The Allman Brothers Band - Manley Field House, Syracuse University, April 7, 1972

by Kevin Wierzbicki

This live Allman Brothers Band concert was recorded during their "five man band" period when the line-up featured Gregg Allman on vocals and keyboards, Dickey Betts on guitar, Berry Oakley on bass and Jaimoe and Butch Trucks on drums.

Band founding member and guitarist Duane Allman had died in a motorcycle accident just six months before, so the two guitar interplay between he and Betts is not heard here. The overall guitar sound though is awesome as Betts' playing is, as always, phenomenal. In fact, the entire band is hot and the show is very enjoyable as it presents a snapshot of where the band was at in the early '70s.

The first half of the show finds the guys performing songs that pay tribute to some of the blues greats that influenced them, including songs that they really made their own and that would remain in the band's set for decades, like Blind Willie McTell's "Statesboro Blues," T-Bone Walker's "Stormy Monday" and the Elmore James classic "One Way Out."

The only original in the first half of the show, housed on disc one of this two CD set is Allman's "Ain't Wastin' Time No More," a cut from their new at the time Eat a Peach album. Besides Gregg's soulful vocals and Hammond B3 playing the cut also features sweet slide guitar from Betts and a ripping bass line from Oakley.

The first half of the show wraps up with a nearly 16-minute jam on Willie Cobbs' "You Don't Love Me" that gives everybody a chance to stretch out. The latter part of the show is exclusively original material that begins with a 15-minute jam on Betts' "In Memory of Elizabeth Reed," another cut that would remain in the band's live set for years.

That song is an instrumental but it's followed-up by two ABB vocal cuts that are very famous, the hit single and classic rock mainstay "Midnight Rider" and Allman's "Whipping Post" that in typical ABB fashion stretches to 20-minutes.
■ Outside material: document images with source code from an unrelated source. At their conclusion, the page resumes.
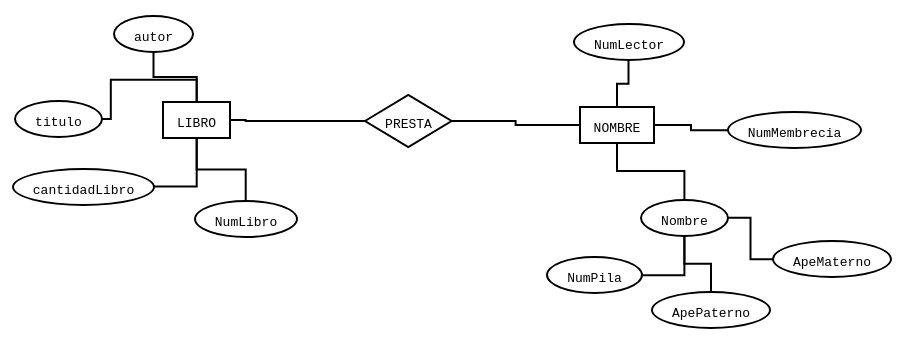
<!DOCTYPE html>
<html lang="es">
<head>
<meta charset="utf-8">
<title>Diagrama entidad-relación: préstamo de libros</title>
<style>
:root { --ink: #000; --paper: #fff; }
* { box-sizing: border-box; }
html, body { margin: 0; background: var(--paper); }
.diagram {
  position: relative;
  width: 904px;
  height: 344px;
  overflow: hidden;
  background: var(--paper);
  color: var(--ink);
  font: 13px/15px "Liberation Mono", "Noto Sans Mono", monospace;
}
.connectors { position: absolute; inset: 0; fill: none; stroke: var(--ink); stroke-width: 2; }
.relation-shape { fill: var(--paper); }
.node {
  position: absolute;
  left: var(--x);
  top: var(--y);
  width: var(--w);
  height: 38px;
  display: flex;
  align-items: center;
  justify-content: center;
  padding-top: 7px;
  white-space: nowrap;
}
.entity, .attribute { border: 2px solid var(--ink); background: var(--paper); }
.attribute { border-radius: 50%; }
</style>
</head>
<body>
<main class="diagram">
  <svg class="connectors" width="904" height="344" viewBox="0 0 904 344" aria-hidden="true">
    <path d="M153.5 52V77H196.7V102"/>
    <path d="M101 119H110.8V79.7H196.7V102"/>
    <path d="M154 186.4H196.7V138"/>
    <path d="M196.7 138V169.4H245.7V201"/>
    <path d="M230 120H245.6V121H365"/>
    <path d="M452 121H515.6V125H580"/>
    <path d="M628.5 61V83.7H617V107"/>
    <path d="M654 125H691V130.2H728"/>
    <path d="M617 143V171H684.4V200"/>
    <path d="M728 217.8H750.5V259.2H773"/>
    <path d="M642 275.3H684.4V236"/>
    <path d="M684.4 236V263.8H711V292"/>
    <polygon class="relation-shape" points="365,121 408.3,95 451.6,121 408.3,147"/>
  </svg>

  <div class="node entity" style="--x:162px;--y:101px;--w:69px">LIBRO</div>
  <div class="node attribute" style="--x:113px;--y:15px;--w:81px">autor</div>
  <div class="node attribute" style="--x:14px;--y:100px;--w:89px">titulo</div>
  <div class="node attribute" style="--x:12px;--y:168px;--w:143px">cantidadLibro</div>
  <div class="node attribute" style="--x:194px;--y:200px;--w:104px">NumLibro</div>

  <div class="node relation" style="--x:364px;--y:102px;--w:89px">PRESTA</div>

  <div class="node entity" style="--x:579px;--y:106px;--w:76px">NOMBRE</div>
  <div class="node attribute" style="--x:573px;--y:23px;--w:112px">NumLector</div>
  <div class="node attribute" style="--x:727px;--y:111px;--w:135px">NumMembrecia</div>
  <div class="node attribute" style="--x:640px;--y:199px;--w:89px">Nombre</div>
  <div class="node attribute" style="--x:546px;--y:256px;--w:97px">NumPila</div>
  <div class="node attribute" style="--x:651px;--y:291px;--w:120px">ApePaterno</div>
  <div class="node attribute" style="--x:772px;--y:240px;--w:120px">ApeMaterno</div>
</main>
</body>
</html>
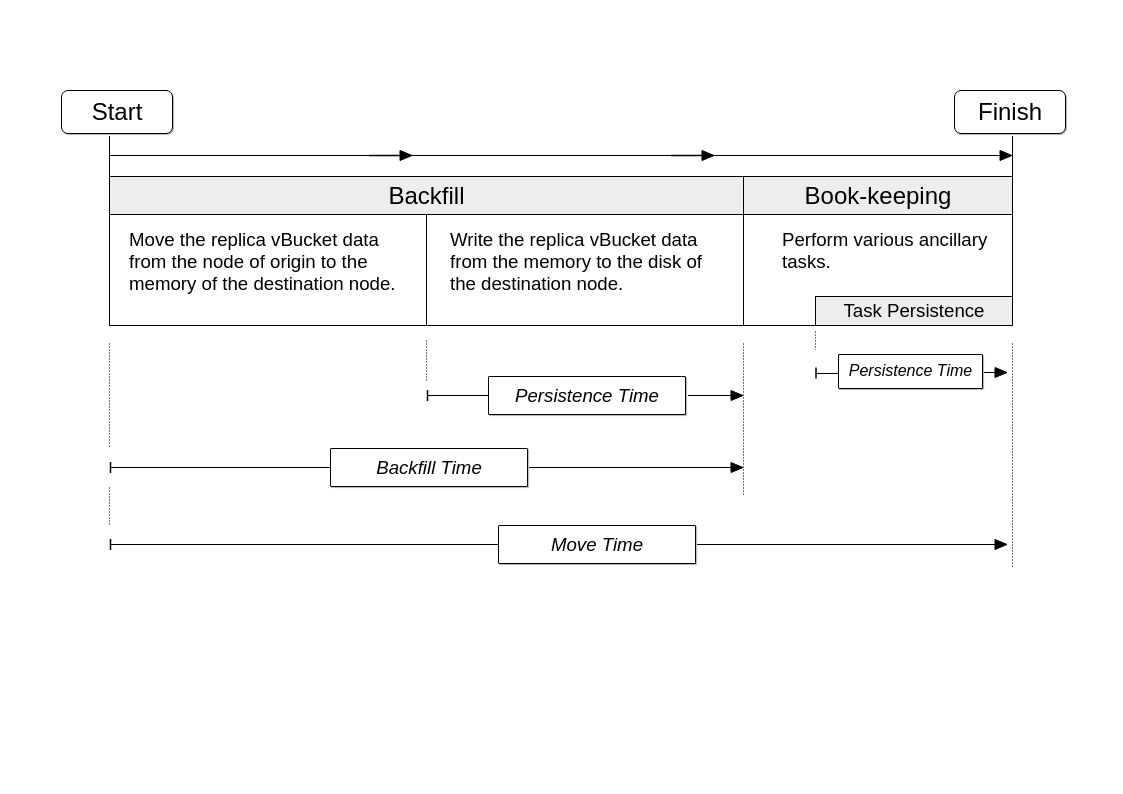
<!DOCTYPE html>
<html lang="en">
<head>
<meta charset="utf-8">
<title>Move timeline: backfill and book-keeping</title>
<style>
:root {
  --ink: #000;
  --paper: #fff;
  --band: #ededed;
  --shadow: #b4b4b4;
  --guide: #777;
}
* { box-sizing: border-box; margin: 0; }
body { background: var(--paper); overflow: hidden; }
.diagram {
  position: relative;
  width: 1123px;
  height: 794px;
  overflow: hidden;
  background: var(--paper);
  color: var(--ink);
  font: 18.67px/22px "Liberation Sans", Arial, sans-serif;
}
.connectors { position: absolute; inset: 0; }

.node {
  position: absolute;
  display: flex;
  align-items: center;
  justify-content: center;
  background: var(--paper);
  border: 1px solid var(--ink);
  box-shadow: 1px 1px 1px var(--shadow);
  white-space: nowrap;
}
.milestone { top: 90px; width: 112px; height: 44px; border-radius: 7px; font-size: 24px; }
.start { left: 61px; }
.finish { left: 954px; }

.phases {
  position: absolute;
  left: 109px;
  top: 176px;
  width: 904px;
  height: 150px;
  display: grid;
  grid-template-columns: 317px 317px 268px;
  grid-template-rows: 38px 110px;
  border: 1px solid var(--ink);
}
.phase {
  display: flex;
  align-items: center;
  justify-content: center;
  background: var(--band);
  border-bottom: 1px solid var(--ink);
  font-size: 24px;
  font-weight: 400;
}
.backfill { grid-column: span 2; }
.backfill, .step { border-right: 1px solid var(--ink); }
.step { padding: 14px 0 0 19px; white-space: nowrap; }
.write { padding-left: 23px; }
.bookkeeping { padding-left: 38px; border-right: 0; }
.task { left: 815px; top: 296px; width: 198px; height: 30px; background: var(--band); box-shadow: none; }

.span { width: 198px; height: 39px; border-radius: 1px; font-style: italic; }
.persistence { left: 488px; top: 376px; }
.backfill-time { left: 330px; top: 448px; }
.move-time { left: 498px; top: 525px; }
.task-time { left: 838px; top: 354px; width: 145px; height: 35px; padding-bottom: 2px; font-size: 16px; }
</style>
</head>
<body>
<main class="diagram">
  <section class="phases">
    <h2 class="phase backfill">Backfill</h2>
    <h2 class="phase">Book-keeping</h2>
    <p class="step">Move the replica vBucket data<br>from the node of origin to the<br>memory of the destination node.</p>
    <p class="step write">Write the replica vBucket data<br>from the memory to the disk of<br>the destination node.</p>
    <p class="step bookkeeping">Perform various ancillary<br>tasks.</p>
  </section>

  <svg class="connectors" width="1123" height="794" viewBox="0 0 1123 794" fill="none" stroke="var(--ink)" aria-hidden="true">
    <defs>
      <path id="arrowhead" d="M-12-5L0 0L-12 5Z" fill="var(--ink)" stroke="var(--ink)"/>
      <path id="tick" d="M0-5V6" stroke-width="1.5"/>
    </defs>
    <g class="guides" stroke="var(--guide)" stroke-dasharray="2 1">
      <path d="M109.5 343V447M109.5 487V525"/>
      <path d="M426.5 340V382"/>
      <path d="M743.5 343V496"/>
      <path d="M815.5 331V350"/>
      <path d="M1012.5 343V568"/>
    </g>
    <g class="progress">
      <path d="M109.5 136V184M1012.5 136V184M109.5 155.5H1012"/>
      <path d="M369 155.5H405M671 155.5H707" stroke-width="1.5"/>
      <use href="#arrowhead" x="412" y="155.5"/>
      <use href="#arrowhead" x="714" y="155.5"/>
      <use href="#arrowhead" x="1012" y="155.5"/>
    </g>
    <g class="durations">
      <path d="M816 373.5H838M984 372.5H1000"/>
      <use href="#tick" x="816" y="372.5"/>
      <use href="#arrowhead" x="1007" y="372.5"/>
      <path d="M427 395.5H488M688 395.5H736"/>
      <use href="#tick" x="427.5" y="395"/>
      <use href="#arrowhead" x="743" y="395.5"/>
      <path d="M110 467.5H330M529 467.5H736"/>
      <use href="#tick" x="110.5" y="467"/>
      <use href="#arrowhead" x="743" y="467.5"/>
      <path d="M110 544.5H498M697 544.5H1000"/>
      <use href="#tick" x="110.5" y="544"/>
      <use href="#arrowhead" x="1007" y="544.5"/>
    </g>
  </svg>

  <div class="node milestone start">Start</div>
  <div class="node milestone finish">Finish</div>
  <div class="node task">Task Persistence</div>
  <div class="node span task-time">Persistence Time</div>
  <div class="node span persistence">Persistence Time</div>
  <div class="node span backfill-time">Backfill Time</div>
  <div class="node span move-time">Move Time</div>
</main>
</body>
</html>
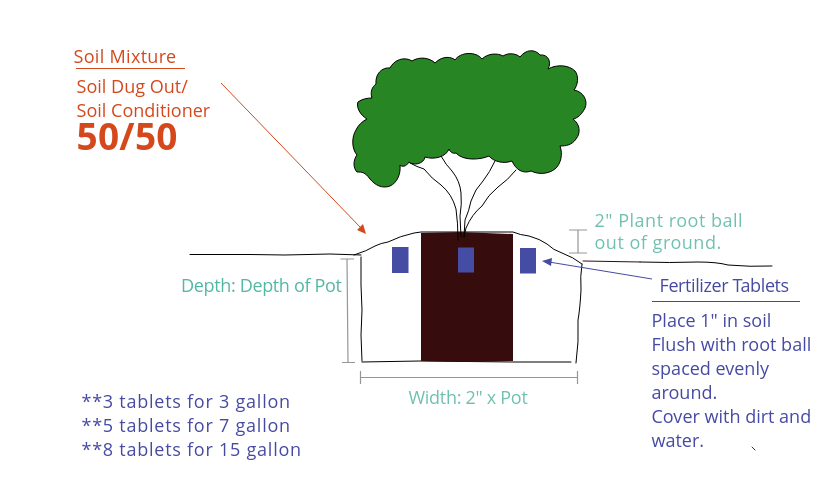
<!DOCTYPE html>
<html lang="en">
<head>
<meta charset="utf-8">
<title>Tree planting diagram</title>
<style>
:root {
  --paper: #ffffff;
  --ink: #000000;
  --orange: #d4481c;
  --indigo: #464aa3;
  --tablet: #444ca4;
  --teal: #53b7a4;
  --mint: #70c0b0;
  --leaf: #288523;
  --rootball: #370c0d;
  --measure: #969696;
}
* { box-sizing: border-box; margin: 0; padding: 0; }
html, body { width: 832px; height: 477px; overflow: hidden; background: var(--paper); }
.diagram {
  position: relative; width: 832px; height: 477px; overflow: hidden;
  font: 400 18px/24px "Open Sans", "Noto Sans", sans-serif;
}
.drawing { position: absolute; left: 0; top: 0; }
.note { position: absolute; white-space: nowrap; }
.note h2 { font: inherit; }
.soil { left: 73.5px; top: 44px; color: var(--orange); }
.soil h2 { letter-spacing: 0.3px; }
.soil p { margin: 6px 0 0 3px; }
.soil strong { display: block; margin: -6px 0 0 3px; font-size: 37px; line-height: 40px; font-weight: 700; letter-spacing: 0.3px; }
.root { left: 594.5px; top: 209px; line-height: 22px; color: var(--mint); letter-spacing: 0.5px; }
.depth { left: 181px; top: 273px; color: var(--teal); letter-spacing: -0.35px; }
.width { left: 408.5px; top: 385px; color: var(--mint); letter-spacing: -0.3px; }
.fertilizer { left: 651.5px; top: 273px; color: var(--indigo); }
.fertilizer h2 { margin-left: 8px; letter-spacing: -0.4px; }
.fertilizer p { margin-top: 11px; }
.dosage { left: 81.5px; top: 389px; color: var(--indigo); letter-spacing: 0.75px; list-style: none; }
</style>
</head>
<body>
<main class="diagram">
  <svg class="drawing" width="832" height="477" viewBox="0 0 832 477" fill="none" role="img" aria-label="Cross section of a tree planted in a hole with its root ball above ground level">
    <g class="ground" stroke="var(--ink)" stroke-linecap="round">
      <path d="M190 254.500H250L285 255L330 254L361 255"/>
      <path d="M354 255Q367 251 375 246Q381 243 388 242Q400 236 414 233L421 232H513Q520 235 529 236Q540 239 547 244Q553 250 562 253Q573 257 582 264"/>
      <path d="M361 257V285L362 310L361 335L362 361"/>
      <path d="M582 264Q580 276 581 290Q580 309 578 320Q579 342 576 363"/>
      <path d="M362 362L420 361L513 362H571"/>
      <path d="M640 262Q670 263 698 262Q717 262 728 265Q750 267 772 266"/>
      <path d="M583 261L640 262" stroke="var(--rootball)"/>
      <path d="M752 447L755 450" stroke-width="0.8"/>
    </g>

    <path class="root-ball" d="M421 233L460 232L513 234V361L470 362L421 361Z" fill="var(--rootball)"/>

    <g class="tablets" fill="var(--tablet)">
      <rect x="392" y="247" width="16.500" height="26"/>
      <rect x="458" y="247.500" width="16" height="25"/>
      <rect x="520" y="248" width="16" height="25.500"/>
    </g>

    <g class="trunk" stroke="var(--ink)" stroke-linecap="round">
      <path d="M410 163Q417 167 424 169Q432 179 441 185Q452 194 456 209Q458 223 458 240"/>
      <path d="M441 156Q446 165 452 171Q460 181 461 193Q462 204 460 216L461 237"/>
      <path d="M495 161Q490 172 483 181Q475 189 471 201Q469 211 465 220L464 237"/>
      <path d="M516 170Q508 180 498 187Q488 195 482 206Q472 214 466 228L464 237"/>
    </g>

    <path class="canopy" fill="var(--leaf)" stroke="var(--ink)" stroke-linejoin="round"
      d="M376 84C375 74 382 67 390 68C394 60 404 56 412 61C420 56 430 58 435 63C443 55 452 57 455 60C460 52 476 51 482 59C488 53 498 53 503 56C509 52 517 54 520 57C526 49 535 49 540 55C548 54 552 62 548 69C557 64 569 65 575 71C579 76 578 85 574 90C584 92 588 101 585 108C582 114 578 118 573 119C580 124 581 133 576 139C572 145 566 146 560 146C563 154 561 164 555 169C547 175 537 174 531 171C523 174 516 170 512 161C504 164 494 162 489 156C480 160 463 161 456 153C453 154 450 152 449 149C446 157 434 160 425 157C424 164 413 166 409 162C406 167 402 167 400 165C401 174 397 183 390 186C382 189 375 185 370 179C365 172 362 172 357 172C353 168 353 160 357 155C351 148 352 136 356 130C358 125 363 121 367 119C360 115 356 107 358 102C362 99 367 98 372 98C370 92 372 87 376 84Z"/>

    <g class="measures" stroke="var(--measure)" stroke-width="1.2">
      <path d="M340.500 259H354M347 259L348 362.500M342 362.500H355"/>
      <path d="M360.500 371V384M360.500 377.500H577.500M577.500 371V384"/>
      <path d="M569 230H587M578 230V253M569 253H587"/>
    </g>

    <g class="soil-pointer">
      <path d="M221 83L361 228" stroke="var(--orange)"/>
      <polygon points="366,234 357,230 363,224" fill="var(--orange)"/>
    </g>
    <g class="tablet-pointer">
      <path d="M549 262L652 279" stroke="var(--indigo)"/>
      <polygon points="542,261 552,258 551,266" fill="var(--indigo)"/>
    </g>
    <path class="soil-rule" d="M76 68.500H185" stroke="var(--orange)"/>
    <path class="fertilizer-rule" d="M652 301.500H800" stroke="var(--indigo)"/>
  </svg>

  <section class="note soil">
    <h2>Soil Mixture</h2>
    <p>Soil Dug Out/<br>Soil Conditioner</p>
    <strong>50/50</strong>
  </section>
  <p class="note root">2" Plant root ball<br>out of ground.</p>
  <p class="note depth">Depth: Depth of Pot</p>
  <p class="note width">Width: 2" x Pot</p>
  <section class="note fertilizer">
    <h2>Fertilizer Tablets</h2>
    <p>Place 1" in soil<br>Flush with root ball<br>spaced evenly<br>around.<br>Cover with dirt and<br>water.</p>
  </section>
  <ul class="note dosage">
    <li>**3 tablets for 3 gallon</li>
    <li>**5 tablets for 7 gallon</li>
    <li>**8 tablets for 15 gallon</li>
  </ul>
</main>
</body>
</html>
A shorter improvisation called "Syracuse Jam" is here too; the cut begins with some Betts riffing with the rest of the band falling in after a few bars. A nice bit of Southern rocking that builds in intensity, "Syracuse Jam" has never been repeated since this show and cannot be found on any other recording. Another ABB staple, "Hot 'Lanta," wraps up this fine show.


Share this article

Share on Facebook Share on Twitter Pin it Share on Reddit email this article